Total Articles: 155
Since 2009, Kevin Mercadante has been sharing his journey from a washed-up mortgage loan officer emerging from the Financial Meltdown as a contract/self-employed “slash worker” – accountant/blogger/freelance web content writer – on Out of Your Rut.com. He offers career strategies, from dealing with under-employment to transitioning into self-employment, and provides “Alt-retirement strategies” for the vast majority who won’t retire to the beach as millionaires. He also frequently discusses the big-picture trends that are putting the squeeze on the bottom 90%, offering work-arounds and expense cutting tips to help readers carve out more money to save in their budgets – a.k.a., breaking the “savings barrier” and transitioning from debtor to saver.
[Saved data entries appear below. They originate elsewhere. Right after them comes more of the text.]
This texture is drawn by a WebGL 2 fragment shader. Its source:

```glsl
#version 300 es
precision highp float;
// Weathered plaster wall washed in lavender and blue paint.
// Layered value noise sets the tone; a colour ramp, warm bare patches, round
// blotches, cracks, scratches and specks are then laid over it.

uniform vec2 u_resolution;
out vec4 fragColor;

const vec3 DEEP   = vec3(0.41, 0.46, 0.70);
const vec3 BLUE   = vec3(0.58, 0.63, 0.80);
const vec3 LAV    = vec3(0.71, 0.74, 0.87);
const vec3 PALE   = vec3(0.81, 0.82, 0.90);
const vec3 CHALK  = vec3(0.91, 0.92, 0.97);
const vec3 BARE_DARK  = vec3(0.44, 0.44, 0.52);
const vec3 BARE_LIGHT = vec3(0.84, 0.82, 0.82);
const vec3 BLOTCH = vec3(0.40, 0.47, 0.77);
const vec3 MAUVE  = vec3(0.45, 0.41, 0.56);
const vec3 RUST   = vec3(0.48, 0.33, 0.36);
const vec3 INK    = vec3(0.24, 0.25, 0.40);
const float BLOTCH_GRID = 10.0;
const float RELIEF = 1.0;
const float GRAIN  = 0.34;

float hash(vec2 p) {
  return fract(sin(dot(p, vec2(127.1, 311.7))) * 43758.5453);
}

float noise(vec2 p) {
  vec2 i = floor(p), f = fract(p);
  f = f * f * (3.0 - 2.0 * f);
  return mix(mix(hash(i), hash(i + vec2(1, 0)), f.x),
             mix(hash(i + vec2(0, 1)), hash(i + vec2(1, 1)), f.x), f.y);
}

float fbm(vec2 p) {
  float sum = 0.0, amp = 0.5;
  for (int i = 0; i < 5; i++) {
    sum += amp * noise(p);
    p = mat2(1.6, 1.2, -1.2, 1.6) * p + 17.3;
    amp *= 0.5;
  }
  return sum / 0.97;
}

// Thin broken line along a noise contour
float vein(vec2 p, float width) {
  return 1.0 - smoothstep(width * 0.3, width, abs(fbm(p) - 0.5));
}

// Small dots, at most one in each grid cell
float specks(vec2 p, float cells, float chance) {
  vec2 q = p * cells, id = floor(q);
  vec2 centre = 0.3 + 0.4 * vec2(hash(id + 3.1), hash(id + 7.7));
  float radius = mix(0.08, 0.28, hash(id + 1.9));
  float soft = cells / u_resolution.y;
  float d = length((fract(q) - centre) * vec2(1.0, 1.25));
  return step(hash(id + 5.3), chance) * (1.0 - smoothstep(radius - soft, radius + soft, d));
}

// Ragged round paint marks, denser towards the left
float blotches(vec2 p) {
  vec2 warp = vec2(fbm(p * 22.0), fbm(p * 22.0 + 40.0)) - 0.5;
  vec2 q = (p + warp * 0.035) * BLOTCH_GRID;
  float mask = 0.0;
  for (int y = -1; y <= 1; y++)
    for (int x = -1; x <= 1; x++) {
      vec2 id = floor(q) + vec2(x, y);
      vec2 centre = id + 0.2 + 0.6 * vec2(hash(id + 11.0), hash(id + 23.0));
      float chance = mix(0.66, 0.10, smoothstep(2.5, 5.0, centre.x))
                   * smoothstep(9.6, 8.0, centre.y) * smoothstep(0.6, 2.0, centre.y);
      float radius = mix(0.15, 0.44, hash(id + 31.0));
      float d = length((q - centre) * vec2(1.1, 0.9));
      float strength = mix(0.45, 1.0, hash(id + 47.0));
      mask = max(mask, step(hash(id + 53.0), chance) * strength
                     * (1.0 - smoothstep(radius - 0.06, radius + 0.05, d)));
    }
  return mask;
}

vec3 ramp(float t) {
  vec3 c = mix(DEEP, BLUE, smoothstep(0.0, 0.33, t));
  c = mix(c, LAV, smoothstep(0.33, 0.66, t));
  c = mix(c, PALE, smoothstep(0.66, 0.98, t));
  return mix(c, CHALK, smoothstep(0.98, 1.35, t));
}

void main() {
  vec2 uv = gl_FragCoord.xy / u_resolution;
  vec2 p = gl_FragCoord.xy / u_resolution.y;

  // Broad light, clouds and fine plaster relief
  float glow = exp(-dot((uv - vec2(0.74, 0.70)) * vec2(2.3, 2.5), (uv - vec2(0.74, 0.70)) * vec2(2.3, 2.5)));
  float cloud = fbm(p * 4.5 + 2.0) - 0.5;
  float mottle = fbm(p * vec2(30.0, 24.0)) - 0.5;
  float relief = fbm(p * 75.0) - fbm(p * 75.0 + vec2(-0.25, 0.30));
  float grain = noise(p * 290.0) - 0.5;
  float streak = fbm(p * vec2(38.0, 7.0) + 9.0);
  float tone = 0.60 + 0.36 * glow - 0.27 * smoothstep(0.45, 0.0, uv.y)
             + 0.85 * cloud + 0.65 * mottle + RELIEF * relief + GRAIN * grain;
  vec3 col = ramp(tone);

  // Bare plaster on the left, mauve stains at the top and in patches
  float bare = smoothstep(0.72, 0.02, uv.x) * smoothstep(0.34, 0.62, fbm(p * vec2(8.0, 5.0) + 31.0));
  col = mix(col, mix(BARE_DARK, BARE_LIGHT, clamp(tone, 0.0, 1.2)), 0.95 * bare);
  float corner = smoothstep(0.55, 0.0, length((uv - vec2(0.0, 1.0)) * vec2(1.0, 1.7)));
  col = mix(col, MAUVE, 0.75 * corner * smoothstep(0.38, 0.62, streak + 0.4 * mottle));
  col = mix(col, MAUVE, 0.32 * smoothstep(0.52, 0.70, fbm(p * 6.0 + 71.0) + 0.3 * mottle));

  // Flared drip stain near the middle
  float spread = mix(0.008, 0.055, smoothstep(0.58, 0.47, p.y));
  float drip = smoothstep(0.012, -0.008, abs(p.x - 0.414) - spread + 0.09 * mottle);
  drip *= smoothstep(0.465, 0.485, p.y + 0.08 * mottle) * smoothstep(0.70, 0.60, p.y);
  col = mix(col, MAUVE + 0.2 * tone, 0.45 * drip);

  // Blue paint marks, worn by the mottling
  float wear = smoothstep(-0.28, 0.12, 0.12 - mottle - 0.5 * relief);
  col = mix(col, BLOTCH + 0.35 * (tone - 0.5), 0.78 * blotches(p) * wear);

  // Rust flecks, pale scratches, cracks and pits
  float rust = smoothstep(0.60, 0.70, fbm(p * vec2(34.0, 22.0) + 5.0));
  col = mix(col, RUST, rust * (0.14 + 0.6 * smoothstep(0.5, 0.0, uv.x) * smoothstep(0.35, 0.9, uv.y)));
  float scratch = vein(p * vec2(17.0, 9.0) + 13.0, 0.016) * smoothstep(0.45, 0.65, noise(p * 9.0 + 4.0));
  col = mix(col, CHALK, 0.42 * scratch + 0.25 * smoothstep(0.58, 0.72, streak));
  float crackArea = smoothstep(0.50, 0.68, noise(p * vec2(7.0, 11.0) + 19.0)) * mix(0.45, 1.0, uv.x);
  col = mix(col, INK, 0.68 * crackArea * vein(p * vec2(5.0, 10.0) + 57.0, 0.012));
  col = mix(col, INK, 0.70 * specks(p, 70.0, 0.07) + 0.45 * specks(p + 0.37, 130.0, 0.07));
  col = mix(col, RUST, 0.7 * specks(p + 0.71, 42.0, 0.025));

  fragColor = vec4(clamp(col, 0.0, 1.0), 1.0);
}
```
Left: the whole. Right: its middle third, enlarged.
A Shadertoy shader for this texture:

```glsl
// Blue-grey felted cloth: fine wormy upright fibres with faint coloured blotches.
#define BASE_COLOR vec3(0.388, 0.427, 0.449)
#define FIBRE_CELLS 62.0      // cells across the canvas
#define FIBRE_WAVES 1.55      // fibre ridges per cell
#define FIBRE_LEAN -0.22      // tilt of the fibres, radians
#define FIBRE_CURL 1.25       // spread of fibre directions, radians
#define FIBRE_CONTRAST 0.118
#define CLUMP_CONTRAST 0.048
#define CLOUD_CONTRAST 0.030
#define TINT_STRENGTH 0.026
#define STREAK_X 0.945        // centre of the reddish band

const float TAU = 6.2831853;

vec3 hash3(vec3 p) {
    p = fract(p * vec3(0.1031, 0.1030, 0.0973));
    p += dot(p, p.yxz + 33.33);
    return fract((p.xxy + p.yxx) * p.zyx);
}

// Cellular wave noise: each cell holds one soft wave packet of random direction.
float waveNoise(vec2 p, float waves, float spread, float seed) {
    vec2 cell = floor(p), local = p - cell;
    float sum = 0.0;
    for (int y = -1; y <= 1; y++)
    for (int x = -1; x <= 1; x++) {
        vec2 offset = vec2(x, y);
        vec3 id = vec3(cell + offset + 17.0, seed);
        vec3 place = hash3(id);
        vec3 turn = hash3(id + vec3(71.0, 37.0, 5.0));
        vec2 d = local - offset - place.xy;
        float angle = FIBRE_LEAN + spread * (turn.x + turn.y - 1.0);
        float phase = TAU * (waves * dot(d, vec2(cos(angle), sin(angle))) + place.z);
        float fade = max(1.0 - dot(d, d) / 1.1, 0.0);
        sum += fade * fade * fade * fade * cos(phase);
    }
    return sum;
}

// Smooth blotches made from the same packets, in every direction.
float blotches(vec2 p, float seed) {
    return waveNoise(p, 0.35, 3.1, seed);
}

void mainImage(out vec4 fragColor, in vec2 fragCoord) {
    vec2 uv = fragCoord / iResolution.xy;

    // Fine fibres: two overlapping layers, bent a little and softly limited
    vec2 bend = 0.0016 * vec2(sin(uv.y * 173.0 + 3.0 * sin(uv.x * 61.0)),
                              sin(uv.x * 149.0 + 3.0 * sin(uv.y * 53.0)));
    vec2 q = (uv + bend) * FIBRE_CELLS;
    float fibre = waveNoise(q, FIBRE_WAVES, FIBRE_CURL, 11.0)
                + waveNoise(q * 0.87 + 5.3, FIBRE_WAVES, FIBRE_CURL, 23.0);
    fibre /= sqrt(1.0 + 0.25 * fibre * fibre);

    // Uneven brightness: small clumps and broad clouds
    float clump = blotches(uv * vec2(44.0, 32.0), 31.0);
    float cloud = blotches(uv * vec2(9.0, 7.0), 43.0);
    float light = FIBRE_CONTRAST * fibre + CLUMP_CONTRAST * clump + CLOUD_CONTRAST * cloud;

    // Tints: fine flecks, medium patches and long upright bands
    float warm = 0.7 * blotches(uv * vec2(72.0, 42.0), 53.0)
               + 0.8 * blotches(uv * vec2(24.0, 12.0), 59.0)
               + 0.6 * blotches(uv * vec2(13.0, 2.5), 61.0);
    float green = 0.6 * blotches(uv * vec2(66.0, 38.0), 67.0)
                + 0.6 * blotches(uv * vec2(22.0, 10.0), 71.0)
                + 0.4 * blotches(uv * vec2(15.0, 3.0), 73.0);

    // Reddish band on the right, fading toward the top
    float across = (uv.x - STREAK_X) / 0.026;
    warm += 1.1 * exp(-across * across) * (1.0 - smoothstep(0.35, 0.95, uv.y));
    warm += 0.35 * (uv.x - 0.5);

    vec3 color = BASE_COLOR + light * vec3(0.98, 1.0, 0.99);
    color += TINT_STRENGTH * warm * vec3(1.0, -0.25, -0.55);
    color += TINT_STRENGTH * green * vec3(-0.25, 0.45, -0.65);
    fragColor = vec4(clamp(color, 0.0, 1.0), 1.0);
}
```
He’s a regular contributor/staff writer for as many as a dozen financial blogs and websites, including Money Under 30, Investor Junkie and The Dough Roller.